** Exercise materials follows **

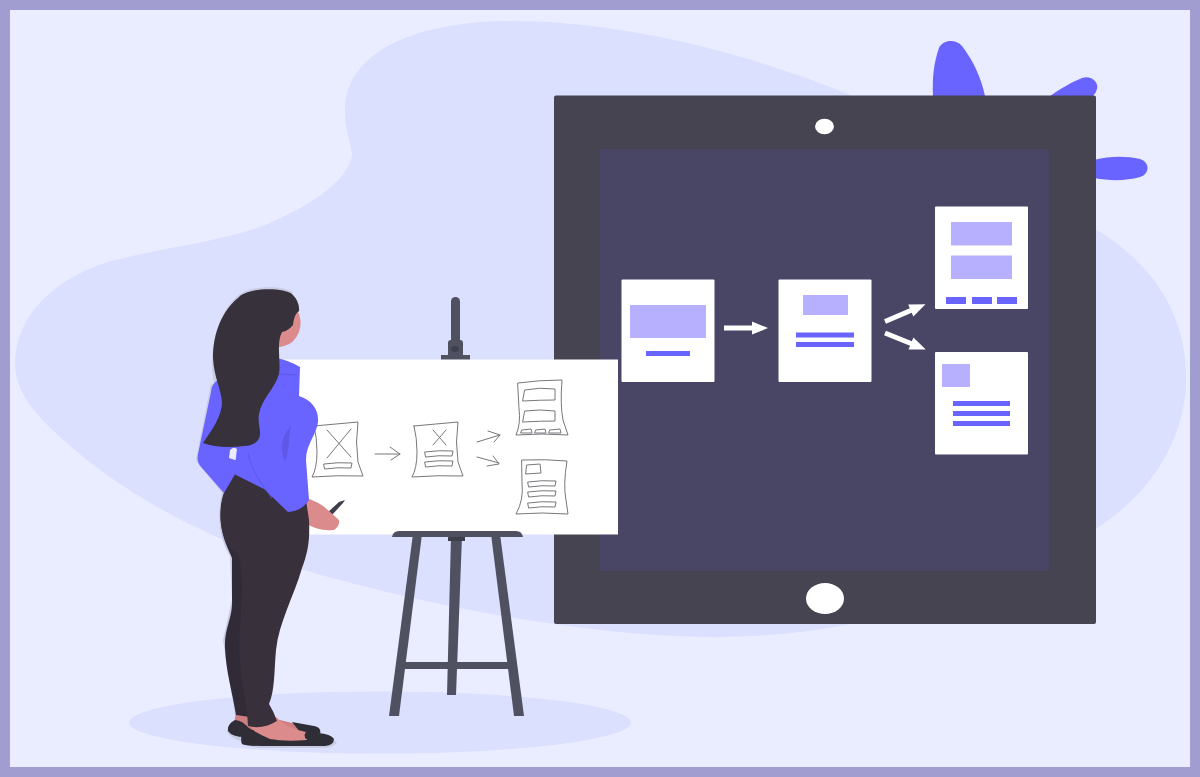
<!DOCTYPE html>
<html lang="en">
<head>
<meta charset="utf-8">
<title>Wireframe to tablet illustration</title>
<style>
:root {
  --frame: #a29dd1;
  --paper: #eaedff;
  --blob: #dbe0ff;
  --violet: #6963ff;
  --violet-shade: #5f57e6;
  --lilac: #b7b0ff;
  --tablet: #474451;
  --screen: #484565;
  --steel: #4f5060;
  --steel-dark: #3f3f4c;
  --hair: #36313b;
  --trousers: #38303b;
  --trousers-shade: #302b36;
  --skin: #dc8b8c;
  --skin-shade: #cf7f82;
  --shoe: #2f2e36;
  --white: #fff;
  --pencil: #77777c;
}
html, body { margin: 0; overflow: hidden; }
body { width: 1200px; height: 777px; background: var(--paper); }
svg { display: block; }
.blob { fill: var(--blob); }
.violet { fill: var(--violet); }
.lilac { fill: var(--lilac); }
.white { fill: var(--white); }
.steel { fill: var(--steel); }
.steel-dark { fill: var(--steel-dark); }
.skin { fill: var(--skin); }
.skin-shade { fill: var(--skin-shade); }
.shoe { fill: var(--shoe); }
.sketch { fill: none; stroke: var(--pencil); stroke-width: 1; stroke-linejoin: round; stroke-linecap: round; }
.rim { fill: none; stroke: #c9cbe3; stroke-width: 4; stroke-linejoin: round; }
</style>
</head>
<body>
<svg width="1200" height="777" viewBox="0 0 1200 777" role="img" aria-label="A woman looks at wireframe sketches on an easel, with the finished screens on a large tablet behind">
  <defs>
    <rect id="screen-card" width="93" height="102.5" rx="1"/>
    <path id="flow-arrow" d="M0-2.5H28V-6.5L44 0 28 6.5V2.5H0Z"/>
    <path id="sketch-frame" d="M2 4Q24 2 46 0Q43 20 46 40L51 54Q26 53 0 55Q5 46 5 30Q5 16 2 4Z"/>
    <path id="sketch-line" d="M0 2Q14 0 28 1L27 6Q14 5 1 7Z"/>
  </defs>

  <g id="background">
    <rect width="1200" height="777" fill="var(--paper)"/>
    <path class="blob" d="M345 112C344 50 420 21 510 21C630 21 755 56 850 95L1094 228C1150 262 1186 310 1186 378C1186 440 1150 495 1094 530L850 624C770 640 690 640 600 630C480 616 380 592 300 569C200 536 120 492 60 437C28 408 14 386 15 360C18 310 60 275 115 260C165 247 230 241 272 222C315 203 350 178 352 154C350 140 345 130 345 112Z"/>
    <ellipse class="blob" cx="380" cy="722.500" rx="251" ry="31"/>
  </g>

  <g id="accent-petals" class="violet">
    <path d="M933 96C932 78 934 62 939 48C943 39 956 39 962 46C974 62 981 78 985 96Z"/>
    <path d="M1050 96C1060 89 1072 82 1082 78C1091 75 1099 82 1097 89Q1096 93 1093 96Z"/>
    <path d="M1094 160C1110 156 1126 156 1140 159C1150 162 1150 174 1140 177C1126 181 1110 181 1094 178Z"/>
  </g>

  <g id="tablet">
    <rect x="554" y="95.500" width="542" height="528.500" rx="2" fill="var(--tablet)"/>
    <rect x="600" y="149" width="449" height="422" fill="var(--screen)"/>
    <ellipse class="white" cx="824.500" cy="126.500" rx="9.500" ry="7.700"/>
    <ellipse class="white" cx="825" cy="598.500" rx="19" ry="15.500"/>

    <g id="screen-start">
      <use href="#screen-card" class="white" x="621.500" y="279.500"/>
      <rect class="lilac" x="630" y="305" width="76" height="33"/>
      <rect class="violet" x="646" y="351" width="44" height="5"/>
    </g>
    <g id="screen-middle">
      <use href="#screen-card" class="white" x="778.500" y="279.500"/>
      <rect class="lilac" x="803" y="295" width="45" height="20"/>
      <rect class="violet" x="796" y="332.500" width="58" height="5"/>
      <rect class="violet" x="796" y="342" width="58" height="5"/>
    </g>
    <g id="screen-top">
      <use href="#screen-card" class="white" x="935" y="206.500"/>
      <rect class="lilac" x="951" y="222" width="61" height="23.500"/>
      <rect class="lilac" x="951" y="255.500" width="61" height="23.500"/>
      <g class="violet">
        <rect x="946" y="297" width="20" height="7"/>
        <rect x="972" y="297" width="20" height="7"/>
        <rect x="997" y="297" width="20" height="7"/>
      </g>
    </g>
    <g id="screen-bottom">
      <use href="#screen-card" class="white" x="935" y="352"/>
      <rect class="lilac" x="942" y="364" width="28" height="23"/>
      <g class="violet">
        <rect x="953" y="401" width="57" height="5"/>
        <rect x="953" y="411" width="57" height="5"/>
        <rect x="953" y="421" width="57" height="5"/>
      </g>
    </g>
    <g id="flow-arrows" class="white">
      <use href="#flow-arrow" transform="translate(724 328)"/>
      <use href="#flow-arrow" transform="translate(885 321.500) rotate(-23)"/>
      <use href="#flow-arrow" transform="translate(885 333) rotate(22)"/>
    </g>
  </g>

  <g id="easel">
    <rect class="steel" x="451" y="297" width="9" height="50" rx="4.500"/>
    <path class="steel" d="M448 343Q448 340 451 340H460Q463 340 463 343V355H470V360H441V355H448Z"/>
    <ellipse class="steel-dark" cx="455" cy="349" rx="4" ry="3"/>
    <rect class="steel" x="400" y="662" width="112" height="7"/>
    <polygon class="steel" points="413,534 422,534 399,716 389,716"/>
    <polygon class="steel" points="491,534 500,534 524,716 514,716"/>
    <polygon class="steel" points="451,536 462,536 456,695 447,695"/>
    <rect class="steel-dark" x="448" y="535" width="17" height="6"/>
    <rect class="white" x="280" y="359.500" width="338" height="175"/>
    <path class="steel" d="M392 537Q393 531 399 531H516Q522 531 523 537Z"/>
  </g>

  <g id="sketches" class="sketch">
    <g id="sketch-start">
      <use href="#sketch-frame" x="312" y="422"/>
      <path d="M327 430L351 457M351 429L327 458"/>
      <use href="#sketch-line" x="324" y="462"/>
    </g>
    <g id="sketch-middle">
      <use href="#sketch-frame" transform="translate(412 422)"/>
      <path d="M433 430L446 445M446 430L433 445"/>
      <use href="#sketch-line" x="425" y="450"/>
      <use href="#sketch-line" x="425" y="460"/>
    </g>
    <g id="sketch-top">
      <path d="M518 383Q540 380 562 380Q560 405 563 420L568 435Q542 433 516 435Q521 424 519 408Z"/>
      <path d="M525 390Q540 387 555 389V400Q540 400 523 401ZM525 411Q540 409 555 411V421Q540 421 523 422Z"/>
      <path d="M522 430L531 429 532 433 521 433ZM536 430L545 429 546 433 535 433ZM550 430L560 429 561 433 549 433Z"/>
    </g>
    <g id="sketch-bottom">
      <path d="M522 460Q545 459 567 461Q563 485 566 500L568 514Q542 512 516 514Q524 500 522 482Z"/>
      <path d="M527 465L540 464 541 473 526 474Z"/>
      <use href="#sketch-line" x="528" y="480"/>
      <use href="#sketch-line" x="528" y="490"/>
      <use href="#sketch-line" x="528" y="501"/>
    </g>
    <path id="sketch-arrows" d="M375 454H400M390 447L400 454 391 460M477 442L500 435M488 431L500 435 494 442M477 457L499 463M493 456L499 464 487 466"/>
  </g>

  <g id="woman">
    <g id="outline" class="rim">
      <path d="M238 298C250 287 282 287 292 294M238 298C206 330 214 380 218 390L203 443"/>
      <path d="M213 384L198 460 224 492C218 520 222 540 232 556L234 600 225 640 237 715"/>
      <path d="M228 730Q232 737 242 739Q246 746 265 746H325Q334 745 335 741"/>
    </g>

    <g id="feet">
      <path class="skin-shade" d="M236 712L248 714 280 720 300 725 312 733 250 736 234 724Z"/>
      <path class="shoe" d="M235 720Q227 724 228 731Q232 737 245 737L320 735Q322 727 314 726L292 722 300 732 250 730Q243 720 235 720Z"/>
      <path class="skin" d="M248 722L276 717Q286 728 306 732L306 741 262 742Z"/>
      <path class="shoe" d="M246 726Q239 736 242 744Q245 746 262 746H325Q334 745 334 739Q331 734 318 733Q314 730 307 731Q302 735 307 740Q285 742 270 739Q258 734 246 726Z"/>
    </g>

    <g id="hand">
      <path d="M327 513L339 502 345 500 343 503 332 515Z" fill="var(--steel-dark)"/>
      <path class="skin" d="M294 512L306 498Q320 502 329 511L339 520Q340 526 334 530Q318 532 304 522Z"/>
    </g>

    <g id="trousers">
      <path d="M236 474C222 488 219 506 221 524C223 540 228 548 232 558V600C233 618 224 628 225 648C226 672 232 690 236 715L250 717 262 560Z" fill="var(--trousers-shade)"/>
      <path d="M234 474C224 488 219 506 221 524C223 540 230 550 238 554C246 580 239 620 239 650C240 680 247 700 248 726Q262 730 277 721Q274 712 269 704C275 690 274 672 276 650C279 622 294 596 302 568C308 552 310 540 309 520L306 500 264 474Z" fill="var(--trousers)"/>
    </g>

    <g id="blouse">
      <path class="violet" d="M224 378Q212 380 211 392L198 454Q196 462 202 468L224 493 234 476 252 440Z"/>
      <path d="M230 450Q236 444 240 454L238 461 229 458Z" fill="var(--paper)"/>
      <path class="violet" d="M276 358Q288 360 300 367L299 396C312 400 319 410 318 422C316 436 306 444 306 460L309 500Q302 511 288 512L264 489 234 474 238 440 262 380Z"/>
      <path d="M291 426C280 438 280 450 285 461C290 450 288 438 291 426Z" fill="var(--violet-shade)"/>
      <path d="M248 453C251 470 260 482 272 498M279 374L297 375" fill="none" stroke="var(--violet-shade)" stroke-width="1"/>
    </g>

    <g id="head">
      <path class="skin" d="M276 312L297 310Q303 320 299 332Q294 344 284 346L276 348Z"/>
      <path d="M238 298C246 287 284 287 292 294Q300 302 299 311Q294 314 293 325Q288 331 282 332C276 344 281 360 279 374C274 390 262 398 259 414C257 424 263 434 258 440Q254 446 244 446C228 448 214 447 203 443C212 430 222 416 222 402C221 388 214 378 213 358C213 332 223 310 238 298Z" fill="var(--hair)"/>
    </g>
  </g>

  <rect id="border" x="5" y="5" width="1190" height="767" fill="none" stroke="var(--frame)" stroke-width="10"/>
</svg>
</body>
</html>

** End of Exercise materials **

Instructions to follow:
Search the data above for the string "polygon". Report every line where it is found.

Result below:
    <polygon class="steel" points="413,534 422,534 399,716 389,716"/>
    <polygon class="steel" points="491,534 500,534 524,716 514,716"/>
    <polygon class="steel" points="451,536 462,536 456,695 447,695"/>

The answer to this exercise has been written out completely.